Sunday started at 10:00am. We were only a few minutes late which was
pretty good considering how late we went to bed. The whole group went
right to it. Again we worked through various playing techniques and
scenarios using our instruments and still making the connection back
to the physical movements from Saturday's morning session. Just before
lunch, we started a group improv. This is a regular exercise to wrap
up these events and is always a lot of fun. One person starts and soon
the music takes on a life of it's own until we finally and naturally
Lunch marked the end of the line for the beginner students. Their
seminar was over but their work was just beginning. The teachers in
training along with Greg grabbed some lunch at Big Ten Burrito and
then headed back to Oz's. The idea was that the teachers would have
an additional wrap-up session. By this time, Cory McCormick had opted
to join the teachers portion of the event so he was with as as well.
We didn't play at all. Mainly we all took a good hard look at where
we're at or where we think we're at. We called out our own strong
points and weak points as well as giving some honest criticism to
one another. We also discussed how to move into the ranks of teaching
and build up our skills there and drew out a roadmap to proceed with.
At around 5:00pm or so, we wrapped it all up and called it a seminar.
Technically the seminar ended on Sunday but there was still one more order
of business. Originally there was another seminar planned for the following
weekend in Minneapolis. Assuming Greg would be driving from Ann Arbor to
Minneapolis, We booked a gig up in Traverse City at the Loading Dock. So on
Monday we piled in cars and headed up to the Poorman retreat in Leelanau
County and did the show on Tuesday night. The turnout could have been better
but the people who were there seemed to have a blast and so did we. I mention
it here because Peter Croce gets honorable mention and bonus points for being
the only seminar student who made the four hour trek north to catch the show.
This was yet another really cool event. After last year's successful but
very hectic vent, this was a breath of fresh air also because one teacher
with a very specific goal in mind made for a seminar that almost planned
itself. Again, it seemed fitting that southeast Michigan would be an early
proving ground for this seminar. This is the eighth seminar we've had here
and the seventh that Steve and I have organized together. These events are
always a shot in the arm for anyone who attends. Always. For the guys who
came in hopes of teaching, it was added motivation to get out there and do it.
Obviously a major thanks goes out to Greg Howard for coming and teaching
here again. Out of eight seminars, he's taught at seven of them and always
comes in with fresh material. As the ranks of Stick players continues to
grow though, it's only fitting that Greg should train the next batch of
teachers who can then take over beginner teaching duties.
Next thanks goes out to all the guys who signed up this year. This was a
really good crew.

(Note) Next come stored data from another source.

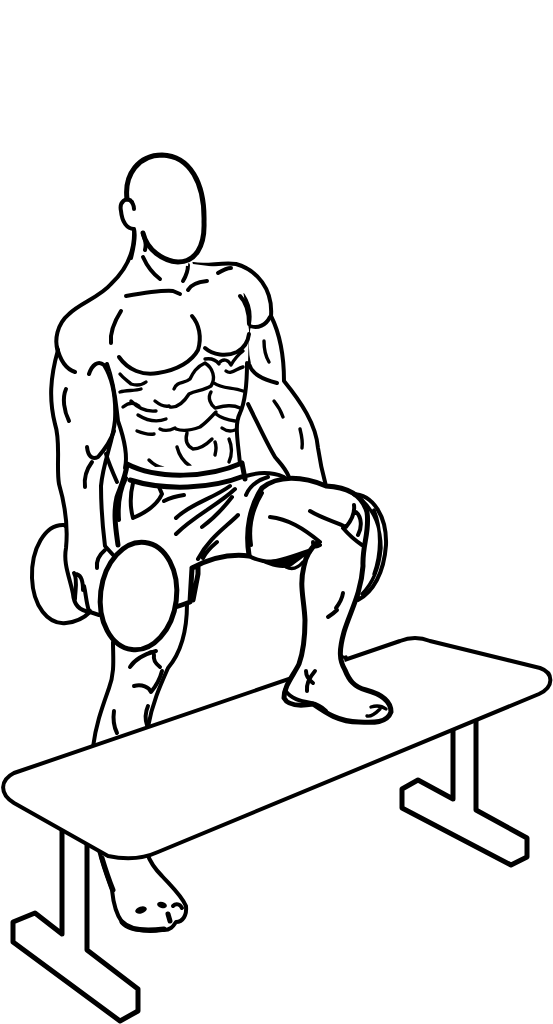
<!DOCTYPE html>
<html lang="en">
<head>
<meta charset="utf-8">
<title>Dumbbell step-up</title>
<style>
:root { --ink: #000; --paper: #fff; }
html, body { margin: 0; background: var(--paper); overflow: hidden; }
svg { display: block; width: 553px; height: 1024px; }
.shape { fill: var(--paper); stroke: var(--ink); stroke-width: 4; stroke-linecap: round; stroke-linejoin: round; }
.mask { fill: var(--paper); stroke: none; }
.line { fill: none; stroke: var(--ink); stroke-width: 4; stroke-linecap: round; stroke-linejoin: round; }
.fine { stroke-width: 3.4; }
.bold { stroke-width: 5; }
.solid { fill: var(--ink); }
</style>
</head>
<body>
<svg viewBox="0 0 553 1024" role="img" aria-label="Line drawing of a man stepping onto a bench with a dumbbell in each hand">

  <g id="standing-leg">
    <path class="mask" d="M112 600L187 600C188 632 178 655 166 673C160 690 153 708 148 730L92 750C100 720 108 700 110 680Z"/>
    <path class="line" d="M113 642C113 658 115 672 109 688C102 708 96 724 93 747"/>
    <path class="line" d="M187 604C187 636 179 655 168 668C160 686 152 704 148 727"/>
    <path class="line" d="M130 667C135 659 145 654 156 651M154 655C153 660 156 664 160 667M141 657L151 652"/>
    <path class="line" d="M134 686C142 684 149 687 151 692C156 686 160 679 162 671M114 711C113 718 114 727 117 733M148 706C145 713 145 719 147 725"/>
    <path class="shape" d="M99 850C103 866 108 879 112 890C113 900 116 914 122 922C130 931 148 932 162 930C171 931 174 925 176 922C183 922 187 915 186 906C181 895 171 886 162 876C154 868 150 862 147 853"/>
    <path class="line bold" d="M102 858C105 868 109 880 113 890M122 922C130 931 148 931 164 929M168 914L170 921"/>
    <ellipse class="solid" cx="141" cy="910" rx="6" ry="3.4" transform="rotate(-18 141 910)"/>
    <ellipse class="solid" cx="162" cy="905" rx="5" ry="3" transform="rotate(15 162 905)"/>
    <path class="line" d="M173 906C176 903 180 904 182 908"/>
  </g>

  <g id="bench">
    <path class="shape bold" d="M453 726V799L418 780L402 789V808L511 865L527 857V838L476 810V719"/>
    <path class="shape bold" d="M62 831V934L35 913L13 922V942L120 1021L138 1011V989L87 950V842"/>
    <path class="shape" d="M14 773L400 641Q415 635 430 641L540 668C554 673 554 687 539 694L158 852Q136 862 108 856L14 803C-1 794 0 780 14 773Z"/>
  </g>

  <g id="far-dumbbell">
    <path class="shape" d="M352 494C374 494 387 518 386 545C384 573 373 592 358 600Z"/>
    <path class="line fine" d="M362 500C375 512 381 530 381 548C379 570 372 584 362 594M374 510C382 530 381 555 374 574"/>
  </g>

  <g id="far-arm">
    <path class="mask" d="M225 265C255 262 273 285 271 318C281 335 284 360 284 380C302 402 316 425 318 448L326 486L270 475L244 430L240 350Z"/>
    <path class="line" d="M193 264C207 267 220 262 236 264C257 270 273 289 271 316C280 334 284 358 284 381C301 402 316 424 318 448C320 462 323 475 326 486"/>
    <path class="line" d="M243 295C249 304 251 312 249 324C246 340 246 352 249 364C252 374 262 379 277 383M250 326C258 329 266 325 270 317M248 404C258 424 267 444 275 457C281 464 286 469 289 477"/>
    <path class="line fine" d="M264 341C264 350 266 357 269 362M274 401C278 406 281 411 283 417M300 429C302 437 303 442 302 448"/>
  </g>

  <g id="torso">
    <path class="mask" d="M134 232C132 252 122 274 98 296L66 316L58 350L105 360C115 395 117 430 124 468L240 468L247 395L249 330L240 270L193 264L188 250Z"/>
    <path class="line" d="M134 230C135 250 128 268 111 284C100 297 80 303 69 314C57 324 54 340 58 352"/>
    <path class="line" d="M143 257C147 266 152 273 160 279M188 265C188 271 186 276 183 281M126 296C143 293 160 290 173 291L180 294M188 290C191 284 198 282 207 281M218 273C223 270 227 268 231 268"/>
    <path class="line" d="M121 311C114 322 110 334 111 343M119 357C128 370 143 376 158 373C178 370 192 361 198 350C202 337 199 324 192 316M205 348C213 355 226 357 237 352C244 348 248 342 249 334M240 296C246 302 249 312 249 324"/>
    <path class="line" d="M247 363C247 382 246 400 240 413C234 425 238 441 240 464M107 364C115 386 116 405 118 421C124 438 128 455 125 468"/>
    <g id="ribs-and-abdominals" class="line fine">
      <path d="M120 374C124 379 128 381 131 384C137 386 142 385 146 382M120 392C126 390 135 391 141 389M123 407C129 402 134 402 139 406M131 401C138 408 147 412 156 411M155 401C160 405 165 407 169 406M138 415C146 420 156 423 166 419M137 431C142 433 148 435 154 434M160 429C166 432 171 430 175 428"/>
      <path d="M174 389C177 381 184 384 190 379C193 373 196 367 205 363C213 368 216 378 211 386C203 391 196 390 189 394C184 402 178 408 170 407M205 359C211 358 216 360 219 364M219 363C224 357 229 361 231 365C235 358 239 354 243 351M226 371C231 375 236 369 243 367M214 383C222 389 232 387 243 391M211 392C207 398 211 405 215 408C224 406 232 404 240 408"/>
      <path d="M176 429C184 432 192 430 200 427C207 422 211 417 216 412M187 433C185 440 187 446 193 449C201 449 207 444 212 439M216 414C221 418 228 420 235 421M215 442C217 447 216 451 215 455M229 439C232 446 232 455 229 462M177 447C179 455 184 462 190 466M149 460C153 464 158 467 163 468M222 428C226 431 230 432 235 430"/>
    </g>
  </g>

  <g id="head">
    <path class="mask" d="M134 215L136 240L150 262L188 266L190 245Z"/>
    <path class="mask" d="M127 200C124 174 139 155 162 155C190 156 205 183 204 222C205 247 195 262 178 262C163 261 147 249 143 233L134 228Z"/>
    <path class="line bold" d="M127 199C124 174 139 155 162 155C190 156 205 183 204 222C205 247 195 262 178 262C163 261 147 250 143 233"/>
    <path class="line" d="M132 202C126 196 119 202 121 211C122 222 127 229 134 229M130 200C133 203 134 206 134 209M134 229C136 236 134 246 131 258M143 234C146 240 146 246 145 250"/>
  </g>

  <g id="near-dumbbell-back">
    <path class="shape" d="M64 525C45 524 31 549 32 578C33 606 48 625 66 623C76 622 84 618 90 612L80 535Z"/>
  </g>

  <g id="near-arm">
    <path class="mask" d="M58 350C50 378 50 405 57 430C60 445 56 465 60 490C66 515 67 535 65 565L74 601L101 614L112 556L104 540C105 505 111 468 114 430L110 372L92 360Z"/>
    <path class="line" d="M58 350C50 378 49 400 55 424C61 442 56 466 59 484C66 508 68 528 66 548C63 564 70 578 73 594C74 606 81 611 90 612L99 615"/>
    <path class="line" d="M57 347C60 360 66 369 75 372M89 374C92 365 98 360 104 365C114 381 116 401 115 420C113 442 103 462 101 486C101 510 103 530 105 546L114 556"/>
    <path class="line" d="M66 389C62 398 64 411 69 421M87 447C88 456 92 460 98 457C106 448 111 440 114 431M92 462C86 470 84 479 85 487M106 454C109 464 113 473 117 482"/>
    <path class="line" d="M74 573C78 580 75 590 75 599M75 574C81 574 83 580 83 590M84 586C86 594 86 602 89 611M105 550C99 555 96 560 97 568"/>
  </g>

  <g id="shorts">
    <path class="mask" d="M126 468L240 464L246 476L285 477L262 520L250 556L210 562L192 570L190 602L174 606L118 545L115 500Z"/>
    <path class="line bold" d="M127 464C158 480 208 478 242 463M130 480C165 491 211 489 244 476M127 464C126 476 121 486 117 497C113 514 116 530 118 545M242 463L245 479"/>
    <path class="line" d="M246 476C259 472 272 472 284 477M133 483C130 495 130 507 133 518C145 513 157 505 162 494L159 487M126 478C120 490 118 506 119 520"/>
    <path class="line" d="M230 486C214 498 190 504 176 518M235 489C218 505 194 516 176 534M232 497C222 510 213 519 202 527M238 515C225 528 209 538 198 559M217 542C211 547 206 552 203 558M164 501C170 498 177 496 184 495"/>
    <path class="line bold" d="M174 607C180 606 185 604 190 602L192 568C207 560 225 553 249 556M192 568L198 566V574L193 600"/>
  </g>

  <g id="stepping-leg">
    <path class="mask" d="M262 488C278 474 300 476 326 486C352 488 370 505 367 535C364 565 360 600 344 632C339 655 347 672 357 686C380 692 392 702 391 714C383 726 368 724 350 722C335 720 325 712 312 706C298 707 285 704 284 692C291 676 301 664 303 648C305 620 300 590 303 565L252 556C246 530 250 505 262 488Z"/>
    <path class="line bold" d="M249 555C245 530 250 506 262 488C278 475 302 476 326 486C346 487 362 494 367 512C370 532 362 545 363 566C361 594 350 612 344 632C339 650 339 660 345 670C349 680 354 687 366 690C381 694 391 701 391 712C387 723 374 723 359 722C339 722 326 713 313 704C301 706 288 706 284 698C284 686 293 676 299 664C304 650 305 636 305 620C304 598 299 586 304 566C306 555 311 548 317 543"/>
    <path class="line" d="M246 495C250 485 258 480 268 477M251 545C248 525 253 508 262 493M249 556C260 562 272 563 284 560M270 517C288 519 303 528 320 542M310 511C323 519 337 522 346 527C351 521 355 513 354 505M343 528C349 535 356 541 362 545M356 512C362 517 362 528 358 535M320 545C315 548 313 546 313 542"/>
    <path class="solid" d="M255 558C270 564 286 556 311 548L312 553C302 557 298 562 290 567C280 570 267 566 255 558Z"/>
    <path class="line fine" d="M286 567C292 570 298 568 303 562"/>
    <path class="line" d="M343 593C342 600 339 604 336 608M337 610C334 613 331 615 328 617M306 671C306 676 309 680 313 683M315 671C309 678 306 684 307 691M285 690C291 699 300 701 311 703C317 704 322 707 326 711"/>
    <path class="line fine" d="M367 716C371 717 376 713 380 709M371 707C377 705 382 706 386 709M340 655C342 657 344 658 346 657"/>
  </g>

  <g id="near-dumbbell-front">
    <ellipse class="shape bold" cx="138.500" cy="596" rx="38" ry="54" transform="rotate(7 138.500 596)"/>
  </g>
</svg>
</body>
</html>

Everybody hit it off really well and seemed to have a
great time. You guys are our bread and butter here and it's always a
Thanks to Steve Oz for continuing to help support these events and
providing space. Oz is the reason why there is such a healthy Stick
environment here in southeast Michigan.
Thanks to Susan Chastain at the Firefly for giving us her stage on a
Saturday night. She's become a great friend of this event over the years
and we're hoping on some future shows at the "new" Firefly.
Thanks also to the staff at Oz's who answered phones and tool all of the
Last and biggest thanks is, of course, reserved for Emmett and Yuta Chapman
for starting us down this incredible road.